Girardi held firm in making sure that Rafael Soriano, David Robertson and Mariano Rivera would be idle observers to a memorable night, eyeing Thursday as the only off-day before the ALDS.

"You may ask them to go multiple innings at any point in these first two days, [and] you would be pitching them three out of four days if they get in both games," Girardi said. "That's not something I can jeopardize. My first responsibility is to our team.

"We did everything we could to win that game.
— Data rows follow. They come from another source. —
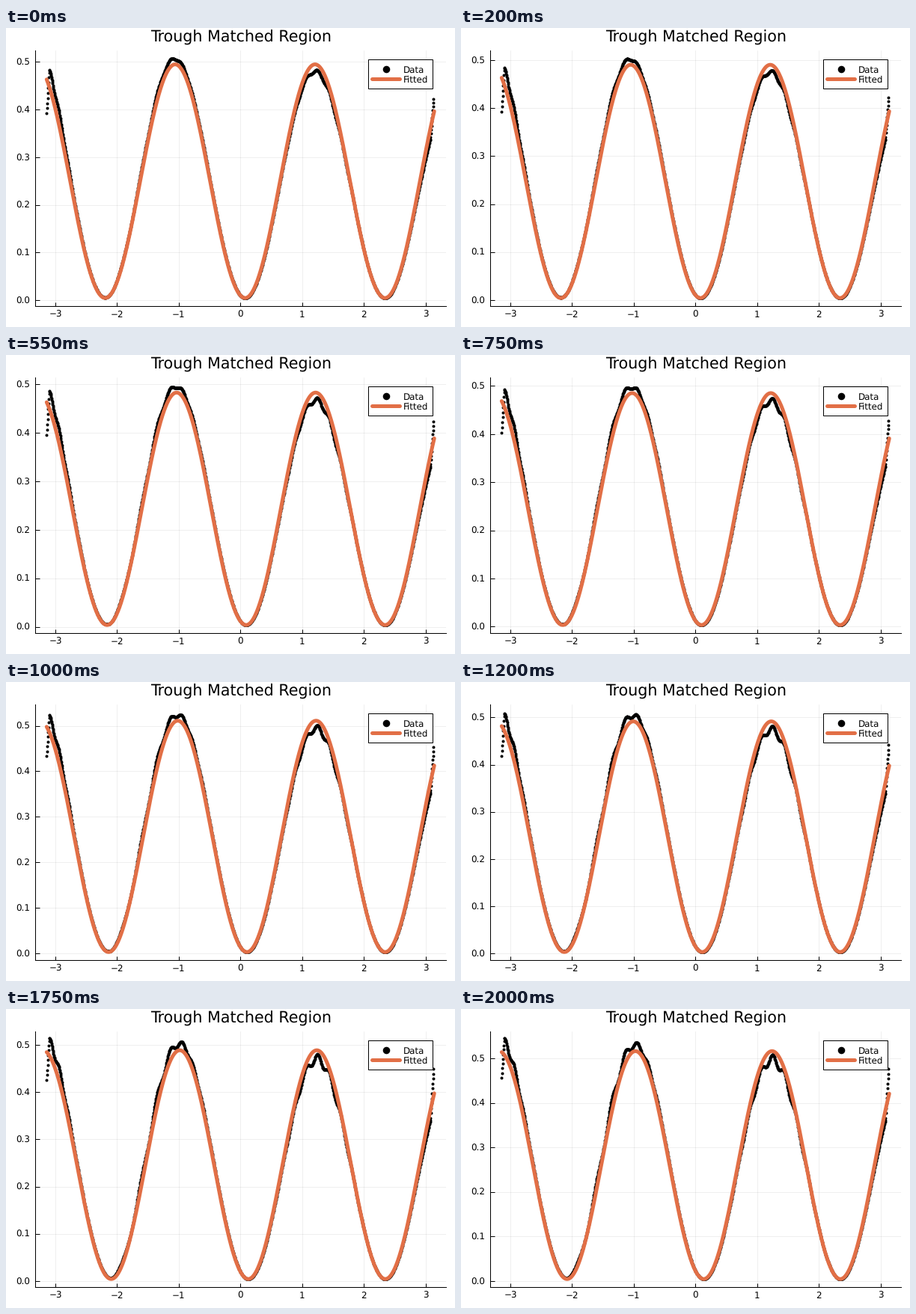
A matplotlib script for the animation above (2.05 s loop, 600x400 px).

```python
import numpy as np
import matplotlib.pyplot as plt
from matplotlib.animation import FuncAnimation
from matplotlib.lines import Line2D
from matplotlib.patches import Rectangle

W, H, DPI = 600, 400, 100
FRAMES, STEP = 41, 50
ORANGE = "#e26f46"
PX = 72 / DPI  # points per pixel
LABEL = 11.85 * PX

plt.rcParams["font.family"] = "DejaVu Sans"
plt.rcParams["text.hinting"] = "no_hinting"

x = np.linspace(-np.pi, np.pi, 1300)
x_data = np.linspace(-np.pi, np.pi - .01, 1300)


def mix(a, b, u):
    return a + (b - a) * u


def swell(centre, width, offset, ripple=0, turns=0):
    """Bell-shaped deviation carrying a ripple; turns counts its periods."""
    bell = np.exp(-((x_data - centre) / width) ** 2 / 2)
    return bell * (offset + ripple * np.cos(2 * np.pi * turns))


def deviation(u):
    """How far the data stray from the fit, growing rougher with u."""
    d = x_data + 1.14
    left = swell(-3.08, .2, mix(.032, .028, u), mix(.005, .010, u),
                 (x_data + 3.09) / .16)
    first = swell(-1.3, .4, mix(.0145, .020, u), mix(.003, .010, u),
                  d / .207 + 1.38 * d ** 2)
    second = swell(1.3, .33, mix(-.015, -.019, u), mix(.004, .011, u),
                   (x_data - 1.25) / .19)
    right = swell(np.pi, .15, -.024)
    drop = np.clip(1 - (x_data - x_data[0]) / .042, 0, 1)
    rise = np.clip(1 - (x_data[-1] - x_data) / .05, 0, 1)
    return (left + first + second + right
            - mix(.100, .080, u) * drop + mix(.055, .085, u) * rise)


def curves(i):
    u = i / (FRAMES - 1)
    peak = np.interp(i, [0, 14, 20, 27, 35, 40],
                     [.495, .480, .511, .477, .489, .516])
    base = .0024 + .0012 * (2 * u - 1) ** 2
    span = peak * mix(1.020, 1.046, u)
    low = base + .001
    trough, period = mix(.075, .134, u), mix(2.268, 2.215, u)

    def fit(t):
        wave = np.cos(2 * np.pi * (t - trough) / period)
        return (peak + low) / 2 - (peak - low) / 2 * wave

    data = np.maximum(fit(x_data) + deviation(u), base)
    return fit(x), data, base, span


fig = plt.figure(figsize=(W / DPI, H / DPI), dpi=DPI, facecolor="white")
left, right, top, bottom = 38.8, 587.8, 30.4, 371.5
ax = fig.add_axes([left / W, 1 - bottom / H,
                   (right - left) / W, (bottom - top) / H])
ax.set_xlim(-1.06 * np.pi, 1.06 * np.pi)
ax.set_xticks(range(-3, 4))
ax.set_yticks(np.arange(0, .61, .1))
ax.yaxis.set_major_formatter("{x:.1f}")
ax.set_axisbelow(True)
ax.grid(color="black", alpha=.1, lw=.6 * PX)
ax.spines[["top", "right"]].set_visible(False)
ax.spines[["left", "bottom"]].set_linewidth(PX)
ax.tick_params(direction="in", length=5.5 * PX, width=PX, labelsize=LABEL)
ax.tick_params(axis="x", pad=6.3 * PX)
ax.tick_params(axis="y", pad=7 * PX)
fig.text(314.3 / W, 1 - 18.4 / H, "Trough Matched Region",
         size=20.7 * PX, ha="center", va="baseline")

dots, = ax.plot([], [], "o", color="black", ms=4 * PX, mew=0, zorder=3)
line, = ax.plot([], [], color=ORANGE, lw=5 * PX, zorder=4,
                solid_capstyle="round", solid_joinstyle="round")

# Legend, placed in stage pixels with y pointing down
stage = fig.add_axes([0, 0, 1, 1], zorder=5)
stage.set(xlim=(0, W), ylim=(H, 0))
stage.axis("off")
stage.add_patch(Rectangle((484, 42), 86, 38.8, fc="white", ec="black", lw=PX))
stage.add_line(Line2D([508.3], [55], marker="o", color="black",
                      ms=9.6 * PX, mew=0))
stage.add_line(Line2D([489, 526.3], [67.9, 67.9], color=ORANGE, lw=5 * PX,
                      solid_capstyle="round"))
for y, label in ((59.5, "Data"), (72.6, "Fitted")):
    stage.text(531.2, y, label, size=LABEL, va="baseline")


def draw(i):
    fit, data, base, span = curves(i)
    dots.set_data(x_data, data)
    line.set_data(x, fit)
    ax.set_ylim(base - .03 * span, base + 1.03 * span)
    return dots, line


anim = FuncAnimation(fig, draw, frames=FRAMES, interval=STEP,
                     repeat=True, repeat_delay=0, blit=False)
plt.show()
```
It wasn't like I stuck a rookie in there and just left him in there for seven innings. [Dellin Betances] got through the two innings, and then I went to work mixing and matching the rest of the game."

Jeter can relate to Red Sox's position

NEW YORK -- The 2011 Red Sox were billed as the cream of the American League East and will be remembered for the worst September collapse in the history of the game.

Derek Jeter took it all in on a television set at Tropicana Field late on Wednesday night, then watched from the visitors' dugout as the Rays secured the AL Wild Card.

Jeter's initial response was: Just when you think you've seen it all ...

"Anything can happen," Jeter said. "We were beating Boston three games to nothing in the [2004] playoffs and lost to them, and everyone said it'd never happened before, it was the biggest collapse in history. That's why you play the games.

"That's why you can't sit down and map stuff out on paper and put numbers down into the computer to figure out what's going to happen. You play the games."

While Jeter didn't go as far to say he felt sympathetic to the Red Sox's plight, he understood their position to some extent.

"I've been on teams similar to what Boston was, and sometimes getting into the playoffs the last month of the season is the most difficult thing to do," Jeter said. "It's not as easy as people may think it is."

Bombers bits

• Yankees catcher Jesus Montero has a bruise on the ring and pinky fingers of his throwing (right) hand, but he should be fine to play in the American League Division Series, if needed. If he appears, Montero will become the youngest Yankee to see playoff action since 19-year-old Tommy Carroll in 1955 against the Dodgers.

• Third baseman Brandon Laird (Triple-A Scranton/Wilkes-Barre) and left fielder Austin Krum (Double-A Trenton, Triple-A) have been honored with Minor League Baseball Gold Glove Awards by Rawlings. One award is presented for each position spanning all of the Minor League levels.

• The Yankees have swept each of their last two ALDS matchups, both against the Twins, and their six-game ALDS winning streak is tied for the longest in history. New York finished the regular season by winning 12 of 15 at Yankee Stadium.

Bryan Hoch is a reporter for MLB.com. Follow him on Twitter @bryanhoch and read his MLBlog, Bombers Beat. This story was not subject to the approval of Major League Baseball or its clubs.